In the perspective opened by this repetitive series of questions, we began to read what de Man wrote one day, what he inscribed one day, apparently à propos of an "excuse me" of Rousseau's—which was perhaps only an "excuse me" of de Man's, just as we read an "excuse me" of Austin's at the moment he was getting ready to talk about the excuse in general and excused himself for not doing so, contenting himself apparently with excusing himself, "within such limits."

I say indeed an "excuse me" of Rousseau's. Instead of the excuse in general, or even some generality in general, de Man apparently intends this here "excuse me" of this here Rousseau, even if, we are getting to this, with the example or the index of this here "excuse me," he appeals to what he himself says he "calls text" ("What we call text," he will have written, a phrase that is followed by a definition of the text in general that places the word "definition" in quotation marks) . There is, to be sure, a general thematics or problematics in play in these very rich texts. But at the point of the reference, what is at stake, in my opinion, is the singularity of a certain "excuse me" by Rousseau that is, moreover, double, according to the at once ordinary and ambiguous French grammar of this verb (s'excuser), which appears at least twice in Rousseau, in strategic places, in the same paragraph of the Confessions concerning the theft of the ribbon.

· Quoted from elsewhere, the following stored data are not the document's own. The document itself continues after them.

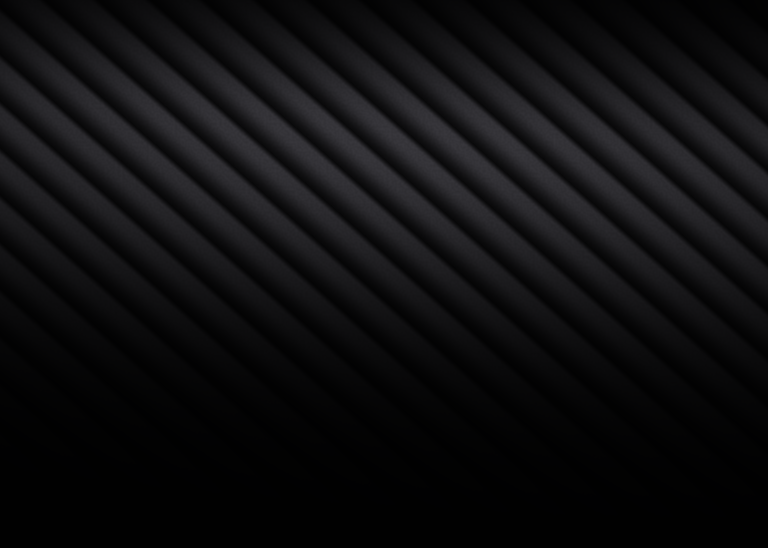
A WebGL 1 fragment shader for this background:

```glsl
precision highp float;
// Dark diagonal ribs, each rounded with a soft shadow and a crisp crease.
// A repeating cross-section is lit by one wide, tilted band of light near
// the top, then given a faint grain. Lengths are in canvas heights.

uniform vec2 u_resolution;

const float RIB_ANGLE = 0.724;              // downward slope, radians
const float RIB_PITCH = 0.0641;             // distance between creases
const vec2  CREASE_ANCHOR = vec2(0.181, 1.0);
const float SHADOW_END = 0.62;              // soft side, share of a rib
const float CREASE_START = 0.80;            // crisp side, share of a rib
const float CREASE_LIGHT = 0.16;            // light left in the crease

const float LIGHT_HEIGHT = 0.755;
const float LIGHT_TILT = -0.045;            // band sinks to the right
const float FADE_UP = 0.175;
const float FADE_DOWN = 0.31;
const float SIDE_FALLOFF = 0.30;

const vec3 BASE_COLOR = vec3(0.003, 0.003, 0.004);
const vec3 LIT_COLOR = vec3(0.208, 0.204, 0.222);
const float GRAIN_SCALE = 210.0;
const float GRAIN_AMOUNT = 0.10;

vec2 hashGradient(vec2 cell) {
  vec3 q = fract(cell.xyx * vec3(0.1031, 0.1030, 0.0973));
  q += dot(q, q.yzx + 33.33);
  float angle = 6.2832 * fract((q.x + q.y) * q.z);
  return vec2(cos(angle), sin(angle));
}

float gradientNoise(vec2 p) {
  vec2 i = floor(p), f = fract(p);
  vec2 u = f * f * f * (f * (f * 6.0 - 15.0) + 10.0);
  vec2 e = vec2(1.0, 0.0);
  float a = dot(hashGradient(i), f);
  float b = dot(hashGradient(i + e.xy), f - e.xy);
  float c = dot(hashGradient(i + e.yx), f - e.yx);
  float d = dot(hashGradient(i + e.xx), f - e.xx);
  return mix(mix(a, b, u.x), mix(c, d, u.x), u.y);
}

// Light across one rib: slow rise out of shadow, quick drop into the crease
float ribProfile(vec2 p) {
  vec2 normal = vec2(sin(RIB_ANGLE), cos(RIB_ANGLE));
  float t = fract(dot(p - CREASE_ANCHOR, normal) / RIB_PITCH);
  float pixel = 1.0 / (u_resolution.y * RIB_PITCH);
  float rise = smoothstep(-0.08, SHADOW_END, t);
  float drop = 1.0 - smoothstep(min(CREASE_START, 1.0 - pixel), 1.0, t);
  return mix(CREASE_LIGHT, 1.0, rise * drop);
}

// Wide band of light, fading faster upward than downward
float lightBand(vec2 p, float aspect) {
  float side = 2.0 * p.x / aspect - 1.0;
  float d = p.y - LIGHT_HEIGHT - LIGHT_TILT * side;
  d /= d > 0.0 ? FADE_UP : FADE_DOWN;
  return exp(-d * d) * (1.0 - SIDE_FALLOFF * side * side);
}

void main() {
  vec2 p = gl_FragCoord.xy / u_resolution.y;
  float aspect = u_resolution.x / u_resolution.y;
  float light = ribProfile(p) * lightBand(p, aspect);
  light *= 1.0 + GRAIN_AMOUNT * gradientNoise(p * GRAIN_SCALE);
  gl_FragColor = vec4(BASE_COLOR + LIT_COLOR * light, 1.0);
}
```
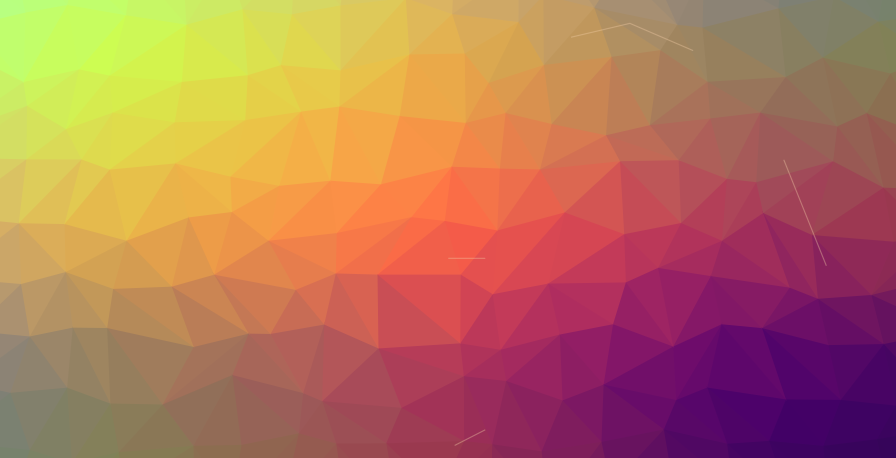
Reproduce this background procedurally as a WebGL 1 fragment shader.

```glsl
precision highp float;
uniform vec2 u_resolution;

#define CELL 0.118
#define JITTER 0.66
#define LINE_WIDTH 0.0024
#define LIME vec3(0.72, 1.00, 0.50)
#define YELLOW vec3(0.81, 0.99, 0.31)
#define GOLD vec3(0.89, 0.83, 0.28)
#define ORANGE vec3(0.98, 0.64, 0.28)
#define CORAL vec3(1.00, 0.39, 0.27)
#define CRIMSON vec3(0.78, 0.23, 0.35)
#define PLUM vec3(0.47, 0.06, 0.42)
#define INDIGO vec3(0.28, 0.00, 0.42)
#define NIGHT vec3(0.21, 0.02, 0.35)

vec2 hash2(vec2 p) {
  vec2 q = vec2(dot(p, vec2(127.1, 311.7)), dot(p, vec2(269.5, 183.3)));
  return fract(sin(q) * 43758.55);
}

// Jittered grid point
vec2 vertexAt(vec2 cell) {
  return cell + (hash2(cell + 40.0) - 0.5) * JITTER;
}

float cross2(vec2 a, vec2 b) {
  return a.x * b.y - a.y * b.x;
}

float area(vec2 a, vec2 b, vec2 c) {
  return cross2(b - a, c - a);
}

vec3 ramp(float t) {
  float s = clamp(t, 0.0, 1.0) * 8.0;
  vec3 c = mix(LIME, YELLOW, min(s, 1.0));
  c = mix(c, GOLD, clamp(s - 1.0, 0.0, 1.0));
  c = mix(c, ORANGE, clamp(s - 2.0, 0.0, 1.0));
  c = mix(c, CORAL, clamp(s - 3.0, 0.0, 1.0));
  c = mix(c, CRIMSON, clamp(s - 4.0, 0.0, 1.0));
  c = mix(c, PLUM, clamp(s - 5.0, 0.0, 1.0));
  c = mix(c, INDIGO, clamp(s - 6.0, 0.0, 1.0));
  return mix(c, NIGHT, clamp(s - 7.0, 0.0, 1.0));
}

// Signed distance to the line a-b, positive on its left
float edge(vec2 p, vec2 a, vec2 b) {
  return cross2(b - a, p - a) / max(length(b - a), 0.001);
}

// Flat colour from the centroid in rgb, smooth coverage in alpha
vec4 facet(vec2 p, vec2 a, vec2 b, vec2 c, float pixel) {
  float d = min(edge(p, a, b), min(edge(p, b, c), edge(p, c, a)));
  float cover = clamp(0.5 + d / pixel, 0.0, 1.0);
  if (cover <= 0.0) return vec4(0.0);
  vec2 uv = (a + b + c) / 3.0 * CELL * u_resolution.y / u_resolution + 0.5;
  vec3 color = 0.5 * (ramp(uv.x) + ramp(1.0 - uv.y));
  return vec4(color, 1.0) * cover;
}

// Hairline between two points given as fractions of the canvas
float hairline(vec2 uv, vec2 a, vec2 b) {
  vec2 aspect = vec2(u_resolution.x / u_resolution.y, 1.0);
  vec2 p = (uv - a) * aspect;
  vec2 v = (b - a) * aspect;
  float d = length(p - v * clamp(dot(p, v) / dot(v, v), 0.0, 1.0));
  float blur = 0.7 / u_resolution.y;
  return 1.0 - smoothstep(LINE_WIDTH * 0.5 - blur, LINE_WIDTH * 0.5 + blur, d);
}

void main() {
  vec2 uv = gl_FragCoord.xy / u_resolution;
  vec2 p = (gl_FragCoord.xy - 0.5 * u_resolution) / (u_resolution.y * CELL);
  float pixel = 1.0 / (u_resolution.y * CELL);
  vec4 sum = vec4(0.0);

  // Split each nearby quad along its better diagonal
  for (int j = -1; j <= 1; j++) {
    for (int i = -1; i <= 1; i++) {
      vec2 cell = floor(p) + vec2(float(i), float(j));
      vec2 a = vertexAt(cell);
      vec2 b = vertexAt(cell + vec2(1.0, 0.0));
      vec2 c = vertexAt(cell + vec2(1.0, 1.0));
      vec2 d = vertexAt(cell + vec2(0.0, 1.0));
      float splitAC = min(area(a, b, c), area(a, c, d));
      float splitBD = min(area(a, b, d), area(b, c, d));
      if (splitAC > splitBD) {
        sum += facet(p, a, b, c, pixel) + facet(p, a, c, d, pixel);
      } else {
        sum += facet(p, a, b, d, pixel) + facet(p, b, c, d, pixel);
      }
    }
  }
  vec3 color = sum.rgb / max(sum.a, 0.001);

  // Pale seams
  float seam = hairline(uv, vec2(0.638, 0.919), vec2(0.703, 0.949));
  seam = max(seam, hairline(uv, vec2(0.703, 0.949), vec2(0.773, 0.890)));
  seam = max(seam, hairline(uv, vec2(0.875, 0.650), vec2(0.922, 0.421)));
  seam = max(seam, hairline(uv, vec2(0.501, 0.436), vec2(0.541, 0.436)));
  seam = max(seam, hairline(uv, vec2(0.508, 0.028), vec2(0.541, 0.061)));
  color = mix(color, vec3(0.95, 0.80, 0.65), seam * 0.4);

  gl_FragColor = vec4(color, 1.0);
}
```
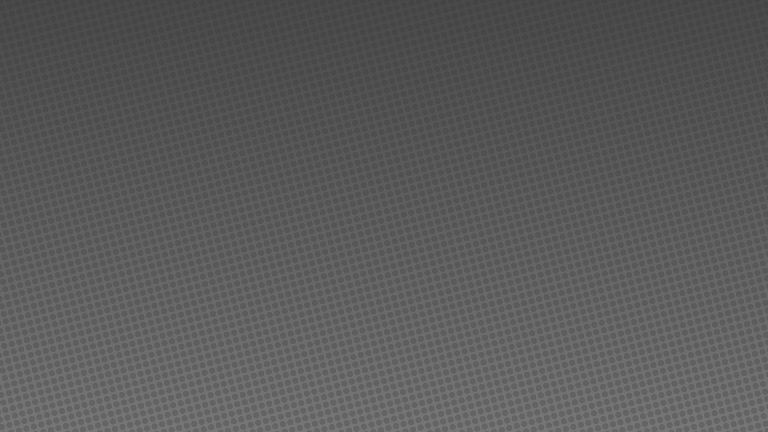
Reproduce this pattern procedurally as a Shadertoy shader.

```glsl
// Tilted grid of dark, closely packed round dots on a grey vertical gradient.

const float CELL_SIZE    = 0.018;  // dot spacing, in canvas heights
const float DOT_RADIUS   = 0.40;   // in cells
const float TILT_DEGREES = 15.0;   // counterclockwise
const float EDGE_WIDTH   = 0.7;    // softening of the dot rim, in pixels
const vec3 GROUND_TOP    = vec3(0.288);
const vec3 GROUND_BOTTOM = vec3(0.464);
const vec3 DOT_TOP       = vec3(0.267);
const vec3 DOT_BOTTOM    = vec3(0.396);

// Turns the point into the axes of a grid tilted by the angle.
vec2 toTiltedAxes(vec2 p, float angle) {
    float c = cos(angle), s = sin(angle);
    return vec2(c * p.x + s * p.y, c * p.y - s * p.x);
}

// Coverage of the dot in each unit cell, softened at the rim.
float dotCoverage(vec2 cellPos, float softness) {
    float dist = length(fract(cellPos) - 0.5) - DOT_RADIUS;
    return 1.0 - smoothstep(-0.5 * softness, 0.5 * softness, dist);
}

void mainImage(out vec4 fragColor, in vec2 fragCoord) {
    // Centred coordinates, in canvas heights
    vec2 p = (fragCoord - 0.5 * iResolution.xy) / iResolution.y;
    float height = fragCoord.y / iResolution.y;

    // Dot grid
    vec2 cellPos = toTiltedAxes(p, radians(TILT_DEGREES)) / CELL_SIZE;
    float softness = EDGE_WIDTH / (iResolution.y * CELL_SIZE);
    float coverage = dotCoverage(cellPos, softness);

    // Both layers fade upward, the ground faster than the dots
    vec3 ground = mix(GROUND_BOTTOM, GROUND_TOP, height);
    vec3 dots = mix(DOT_BOTTOM, DOT_TOP, height);
    fragColor = vec4(mix(ground, dots, coverage), 1.0);
}
```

The two occurrences are the object of a very active interpretation by de